    Broadwell will take this to the next level by integrating more and more stuff on the chip. Eventually Intel will move the chipsets themselves onto the CPU so that you essentially have an SOC solution to properly fight against ARM. Once they get to that point then we will see a move back to improved raw performance again.

    Until then I will enjoy my SB i7 and just throw money at the GPU as needed.
  • 2 Hide
    ilysaml , April 26, 2013 10:44 AM
    If steamroller takes on Sandy Bridge performance, there's a top chance AMD catch up with Intel.
  • 1 Hide
    milktea , April 26, 2013 10:46 AM
    I'll wait for 9770k before my next upgrade.
  • 3 Hide
    nhat11 , April 26, 2013 10:49 AM
    The point of Haswell is the power savings for mobile devices. At the moment I'm waiting for that instead of a simple performance boost for my next laptop.
  • 2 Hide
    Hupiscratch , April 26, 2013 11:00 AM
    This could be the time to upgrade. I think it would be a nice improvement over my Athlon 64 FX-60 :D 
  • 4 Hide
    InvalidError , April 26, 2013 11:14 AM
    Quote:
    gogogogogogogo AMD
    I'm tired of Intel getting away with this lazy junk

    If AMD had a rabbit they could pull out of their hat, they would/should have done so already.

    The cold reality is that single-threaded performance has pretty much reached as high as it is going to go so improvements there will remain pretty slow. With very few mainstream applications making reasonable use of more than two cores, there is very little demand for more than that so do not expect a desktop core-count race any time soon either.

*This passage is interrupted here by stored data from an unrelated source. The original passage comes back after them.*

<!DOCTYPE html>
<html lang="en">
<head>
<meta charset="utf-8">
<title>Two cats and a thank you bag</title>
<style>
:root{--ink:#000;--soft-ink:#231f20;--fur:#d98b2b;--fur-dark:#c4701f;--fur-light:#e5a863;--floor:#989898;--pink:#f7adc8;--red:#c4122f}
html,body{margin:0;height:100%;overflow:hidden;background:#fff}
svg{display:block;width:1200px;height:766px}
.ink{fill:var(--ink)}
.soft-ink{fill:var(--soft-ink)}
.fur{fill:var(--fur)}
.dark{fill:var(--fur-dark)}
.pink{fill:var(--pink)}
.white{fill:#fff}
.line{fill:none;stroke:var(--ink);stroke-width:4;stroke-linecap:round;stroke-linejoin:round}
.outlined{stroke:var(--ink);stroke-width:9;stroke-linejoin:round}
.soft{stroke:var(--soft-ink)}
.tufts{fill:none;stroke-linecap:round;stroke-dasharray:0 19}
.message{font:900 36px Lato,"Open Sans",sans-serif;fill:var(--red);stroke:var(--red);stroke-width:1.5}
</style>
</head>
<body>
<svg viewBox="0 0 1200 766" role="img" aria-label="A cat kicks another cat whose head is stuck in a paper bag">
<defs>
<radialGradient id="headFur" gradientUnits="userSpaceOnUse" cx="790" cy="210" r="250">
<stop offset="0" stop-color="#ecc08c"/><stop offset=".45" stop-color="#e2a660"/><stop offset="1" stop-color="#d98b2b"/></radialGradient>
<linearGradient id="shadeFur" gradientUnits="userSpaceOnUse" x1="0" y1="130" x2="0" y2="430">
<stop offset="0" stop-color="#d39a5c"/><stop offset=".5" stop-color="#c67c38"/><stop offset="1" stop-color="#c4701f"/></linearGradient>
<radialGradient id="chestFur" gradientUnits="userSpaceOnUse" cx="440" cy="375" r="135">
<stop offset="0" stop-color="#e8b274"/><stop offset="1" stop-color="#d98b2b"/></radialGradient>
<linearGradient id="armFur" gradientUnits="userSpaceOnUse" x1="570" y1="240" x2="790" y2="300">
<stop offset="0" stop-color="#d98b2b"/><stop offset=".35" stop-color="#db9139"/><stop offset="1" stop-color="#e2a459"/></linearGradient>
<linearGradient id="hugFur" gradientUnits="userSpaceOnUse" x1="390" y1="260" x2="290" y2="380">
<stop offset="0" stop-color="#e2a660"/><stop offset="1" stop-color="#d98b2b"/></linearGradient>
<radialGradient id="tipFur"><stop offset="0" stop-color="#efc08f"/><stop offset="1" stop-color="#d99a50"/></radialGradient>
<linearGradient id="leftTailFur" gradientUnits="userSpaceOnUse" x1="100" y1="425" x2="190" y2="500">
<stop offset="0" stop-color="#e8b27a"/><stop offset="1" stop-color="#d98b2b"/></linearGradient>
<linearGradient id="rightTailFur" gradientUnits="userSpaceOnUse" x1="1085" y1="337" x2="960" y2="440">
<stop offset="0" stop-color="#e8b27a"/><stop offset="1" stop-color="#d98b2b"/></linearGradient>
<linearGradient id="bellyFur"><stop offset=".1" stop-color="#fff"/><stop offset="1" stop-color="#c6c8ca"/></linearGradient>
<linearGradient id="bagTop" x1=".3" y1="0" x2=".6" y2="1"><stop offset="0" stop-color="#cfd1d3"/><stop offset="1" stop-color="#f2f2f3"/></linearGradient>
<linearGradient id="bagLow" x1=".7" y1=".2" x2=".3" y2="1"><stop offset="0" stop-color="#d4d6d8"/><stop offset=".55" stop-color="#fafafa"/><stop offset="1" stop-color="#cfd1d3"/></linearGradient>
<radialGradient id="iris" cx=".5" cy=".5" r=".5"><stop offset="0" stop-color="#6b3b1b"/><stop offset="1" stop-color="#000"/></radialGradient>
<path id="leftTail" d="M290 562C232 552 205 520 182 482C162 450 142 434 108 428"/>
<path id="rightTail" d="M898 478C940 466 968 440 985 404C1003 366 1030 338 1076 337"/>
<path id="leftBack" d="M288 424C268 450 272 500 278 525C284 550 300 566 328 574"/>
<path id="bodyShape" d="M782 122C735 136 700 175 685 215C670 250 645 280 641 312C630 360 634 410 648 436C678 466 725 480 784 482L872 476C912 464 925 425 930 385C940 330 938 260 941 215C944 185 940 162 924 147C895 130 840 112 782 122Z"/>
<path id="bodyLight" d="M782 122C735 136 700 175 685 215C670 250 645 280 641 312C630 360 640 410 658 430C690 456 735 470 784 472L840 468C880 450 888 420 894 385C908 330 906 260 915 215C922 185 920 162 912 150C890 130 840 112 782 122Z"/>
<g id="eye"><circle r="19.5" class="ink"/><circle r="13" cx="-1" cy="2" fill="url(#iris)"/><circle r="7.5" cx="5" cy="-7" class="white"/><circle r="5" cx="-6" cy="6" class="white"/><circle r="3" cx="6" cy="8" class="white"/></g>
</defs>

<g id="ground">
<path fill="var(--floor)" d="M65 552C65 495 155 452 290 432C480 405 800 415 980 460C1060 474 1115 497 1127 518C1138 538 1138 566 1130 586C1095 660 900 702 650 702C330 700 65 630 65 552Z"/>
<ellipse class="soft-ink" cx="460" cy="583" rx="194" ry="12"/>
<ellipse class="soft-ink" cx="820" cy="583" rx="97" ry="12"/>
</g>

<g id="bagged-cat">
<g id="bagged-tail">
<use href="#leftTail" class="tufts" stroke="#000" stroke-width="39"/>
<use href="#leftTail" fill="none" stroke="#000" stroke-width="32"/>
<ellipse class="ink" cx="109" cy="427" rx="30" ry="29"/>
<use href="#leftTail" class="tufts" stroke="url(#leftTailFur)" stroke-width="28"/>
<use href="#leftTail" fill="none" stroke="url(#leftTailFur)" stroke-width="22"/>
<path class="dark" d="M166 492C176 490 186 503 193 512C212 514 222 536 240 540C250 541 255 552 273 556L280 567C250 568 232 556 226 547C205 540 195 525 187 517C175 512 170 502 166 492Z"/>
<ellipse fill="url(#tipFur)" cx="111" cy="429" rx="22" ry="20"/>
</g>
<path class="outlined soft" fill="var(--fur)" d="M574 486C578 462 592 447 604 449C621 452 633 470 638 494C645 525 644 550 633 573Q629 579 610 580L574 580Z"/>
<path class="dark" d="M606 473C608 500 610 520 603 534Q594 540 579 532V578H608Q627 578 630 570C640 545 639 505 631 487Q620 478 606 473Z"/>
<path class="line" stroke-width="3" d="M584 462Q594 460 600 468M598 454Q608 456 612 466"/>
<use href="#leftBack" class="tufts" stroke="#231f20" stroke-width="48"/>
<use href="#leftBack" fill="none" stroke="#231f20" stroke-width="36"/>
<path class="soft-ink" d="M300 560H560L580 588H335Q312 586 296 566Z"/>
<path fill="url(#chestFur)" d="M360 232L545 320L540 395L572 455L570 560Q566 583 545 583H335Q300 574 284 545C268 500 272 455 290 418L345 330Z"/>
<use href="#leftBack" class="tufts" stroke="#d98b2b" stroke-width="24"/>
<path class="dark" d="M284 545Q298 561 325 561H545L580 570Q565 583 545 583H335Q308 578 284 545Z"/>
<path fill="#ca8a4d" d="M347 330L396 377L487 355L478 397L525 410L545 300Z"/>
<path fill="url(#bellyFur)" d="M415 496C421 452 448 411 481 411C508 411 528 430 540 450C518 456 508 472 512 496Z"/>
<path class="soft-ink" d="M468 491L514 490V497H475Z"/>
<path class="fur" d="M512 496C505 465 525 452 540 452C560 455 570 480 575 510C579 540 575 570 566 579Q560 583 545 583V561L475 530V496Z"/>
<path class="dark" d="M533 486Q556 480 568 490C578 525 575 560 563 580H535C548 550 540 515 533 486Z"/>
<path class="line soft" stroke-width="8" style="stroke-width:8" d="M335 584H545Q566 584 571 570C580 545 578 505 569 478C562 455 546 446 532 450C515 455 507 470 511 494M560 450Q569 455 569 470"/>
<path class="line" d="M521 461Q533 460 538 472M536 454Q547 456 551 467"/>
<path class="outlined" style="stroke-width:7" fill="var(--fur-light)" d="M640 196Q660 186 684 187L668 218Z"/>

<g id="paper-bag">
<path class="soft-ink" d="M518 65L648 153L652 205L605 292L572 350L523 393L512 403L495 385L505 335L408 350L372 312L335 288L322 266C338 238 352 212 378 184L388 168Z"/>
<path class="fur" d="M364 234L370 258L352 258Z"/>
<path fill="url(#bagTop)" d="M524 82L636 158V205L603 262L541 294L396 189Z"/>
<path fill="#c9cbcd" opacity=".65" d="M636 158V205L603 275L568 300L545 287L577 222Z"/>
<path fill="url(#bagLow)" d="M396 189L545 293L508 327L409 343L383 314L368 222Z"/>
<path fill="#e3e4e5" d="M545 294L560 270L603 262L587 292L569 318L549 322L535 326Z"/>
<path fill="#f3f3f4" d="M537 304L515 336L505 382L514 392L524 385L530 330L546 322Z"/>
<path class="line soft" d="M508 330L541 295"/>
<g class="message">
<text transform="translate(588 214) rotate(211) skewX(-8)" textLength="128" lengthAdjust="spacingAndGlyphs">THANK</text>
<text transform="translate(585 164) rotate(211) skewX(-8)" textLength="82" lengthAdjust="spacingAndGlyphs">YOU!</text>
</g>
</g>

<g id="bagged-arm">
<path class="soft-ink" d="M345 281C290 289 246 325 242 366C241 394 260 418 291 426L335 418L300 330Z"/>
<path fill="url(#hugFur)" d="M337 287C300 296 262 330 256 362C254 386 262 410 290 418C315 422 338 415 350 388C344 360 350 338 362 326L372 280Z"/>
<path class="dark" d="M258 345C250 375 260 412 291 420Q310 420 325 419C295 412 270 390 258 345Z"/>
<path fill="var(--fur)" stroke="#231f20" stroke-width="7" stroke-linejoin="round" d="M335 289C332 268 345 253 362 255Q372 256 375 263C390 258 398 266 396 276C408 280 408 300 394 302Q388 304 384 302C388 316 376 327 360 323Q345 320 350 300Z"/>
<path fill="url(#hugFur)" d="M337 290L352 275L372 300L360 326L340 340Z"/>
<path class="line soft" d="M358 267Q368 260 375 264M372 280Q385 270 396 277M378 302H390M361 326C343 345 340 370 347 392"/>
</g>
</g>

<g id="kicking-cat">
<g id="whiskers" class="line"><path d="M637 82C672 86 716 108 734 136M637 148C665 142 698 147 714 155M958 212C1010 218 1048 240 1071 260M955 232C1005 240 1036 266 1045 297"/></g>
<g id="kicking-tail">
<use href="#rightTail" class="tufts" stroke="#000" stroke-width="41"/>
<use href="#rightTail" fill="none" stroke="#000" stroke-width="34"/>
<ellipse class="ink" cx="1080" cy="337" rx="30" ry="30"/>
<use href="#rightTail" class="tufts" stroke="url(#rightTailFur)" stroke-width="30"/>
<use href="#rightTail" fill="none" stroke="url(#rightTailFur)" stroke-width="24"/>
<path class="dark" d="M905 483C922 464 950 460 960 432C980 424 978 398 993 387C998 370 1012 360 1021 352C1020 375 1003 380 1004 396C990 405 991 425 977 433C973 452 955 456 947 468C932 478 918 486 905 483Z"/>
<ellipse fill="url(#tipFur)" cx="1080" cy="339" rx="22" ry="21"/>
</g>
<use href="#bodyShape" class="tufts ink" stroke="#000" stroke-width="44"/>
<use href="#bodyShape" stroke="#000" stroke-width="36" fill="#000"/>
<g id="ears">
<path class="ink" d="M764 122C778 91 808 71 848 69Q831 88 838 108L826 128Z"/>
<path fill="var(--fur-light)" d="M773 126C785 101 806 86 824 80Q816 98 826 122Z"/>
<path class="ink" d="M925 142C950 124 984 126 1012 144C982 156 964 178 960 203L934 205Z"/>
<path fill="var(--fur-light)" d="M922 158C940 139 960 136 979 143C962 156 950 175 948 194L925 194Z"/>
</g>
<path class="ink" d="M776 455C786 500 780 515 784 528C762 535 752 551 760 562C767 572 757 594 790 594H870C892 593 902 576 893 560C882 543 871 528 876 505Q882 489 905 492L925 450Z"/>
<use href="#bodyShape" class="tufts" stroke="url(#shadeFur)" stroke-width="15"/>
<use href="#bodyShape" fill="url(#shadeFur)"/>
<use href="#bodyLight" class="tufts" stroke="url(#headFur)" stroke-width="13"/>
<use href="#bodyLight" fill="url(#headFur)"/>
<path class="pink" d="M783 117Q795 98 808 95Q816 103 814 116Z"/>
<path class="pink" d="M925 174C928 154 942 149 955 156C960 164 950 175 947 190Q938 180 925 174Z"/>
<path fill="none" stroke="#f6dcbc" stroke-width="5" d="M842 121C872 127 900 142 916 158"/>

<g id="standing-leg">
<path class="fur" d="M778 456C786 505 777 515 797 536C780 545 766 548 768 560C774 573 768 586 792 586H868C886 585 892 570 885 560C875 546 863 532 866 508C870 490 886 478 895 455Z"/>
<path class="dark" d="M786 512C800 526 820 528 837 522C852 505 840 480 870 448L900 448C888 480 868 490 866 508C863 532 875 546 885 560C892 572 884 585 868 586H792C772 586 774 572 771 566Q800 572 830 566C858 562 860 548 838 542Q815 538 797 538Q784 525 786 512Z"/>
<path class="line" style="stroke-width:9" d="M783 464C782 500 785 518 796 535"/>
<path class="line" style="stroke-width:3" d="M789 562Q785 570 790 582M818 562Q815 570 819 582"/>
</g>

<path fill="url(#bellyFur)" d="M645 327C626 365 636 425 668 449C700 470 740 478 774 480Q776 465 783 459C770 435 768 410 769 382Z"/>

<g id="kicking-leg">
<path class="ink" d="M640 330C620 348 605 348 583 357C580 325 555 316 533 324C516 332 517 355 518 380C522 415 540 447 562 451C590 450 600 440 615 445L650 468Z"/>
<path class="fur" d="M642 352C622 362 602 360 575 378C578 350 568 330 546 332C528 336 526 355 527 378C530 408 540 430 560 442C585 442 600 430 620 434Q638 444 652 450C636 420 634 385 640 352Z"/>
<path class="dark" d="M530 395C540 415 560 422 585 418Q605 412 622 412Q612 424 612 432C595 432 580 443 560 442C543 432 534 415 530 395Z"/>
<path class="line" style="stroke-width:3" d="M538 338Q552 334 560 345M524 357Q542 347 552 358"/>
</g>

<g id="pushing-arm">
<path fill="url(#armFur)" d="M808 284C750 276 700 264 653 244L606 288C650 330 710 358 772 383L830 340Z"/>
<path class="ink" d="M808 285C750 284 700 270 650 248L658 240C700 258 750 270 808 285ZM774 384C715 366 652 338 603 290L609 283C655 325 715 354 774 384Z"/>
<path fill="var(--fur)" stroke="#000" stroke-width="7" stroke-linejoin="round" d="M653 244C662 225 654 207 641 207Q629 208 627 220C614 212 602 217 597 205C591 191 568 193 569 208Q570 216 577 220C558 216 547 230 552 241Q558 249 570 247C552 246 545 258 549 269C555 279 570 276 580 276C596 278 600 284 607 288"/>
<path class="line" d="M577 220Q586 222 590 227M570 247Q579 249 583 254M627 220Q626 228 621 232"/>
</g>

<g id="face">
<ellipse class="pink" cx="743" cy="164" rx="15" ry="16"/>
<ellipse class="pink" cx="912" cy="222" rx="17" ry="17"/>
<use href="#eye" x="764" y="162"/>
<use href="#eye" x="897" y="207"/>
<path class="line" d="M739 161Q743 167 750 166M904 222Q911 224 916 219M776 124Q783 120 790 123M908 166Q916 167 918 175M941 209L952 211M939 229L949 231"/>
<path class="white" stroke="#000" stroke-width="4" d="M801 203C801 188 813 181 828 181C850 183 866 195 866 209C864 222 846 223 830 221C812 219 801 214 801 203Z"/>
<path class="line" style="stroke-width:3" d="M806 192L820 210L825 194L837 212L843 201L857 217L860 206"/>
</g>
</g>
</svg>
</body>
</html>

    Expect the number of people upgrading their PCs only every 5-7 years to increase - provided they do not fail first or get prematurely replaced due to degraded performance from push-pin HSF no longer making adequate contact.
Display more comments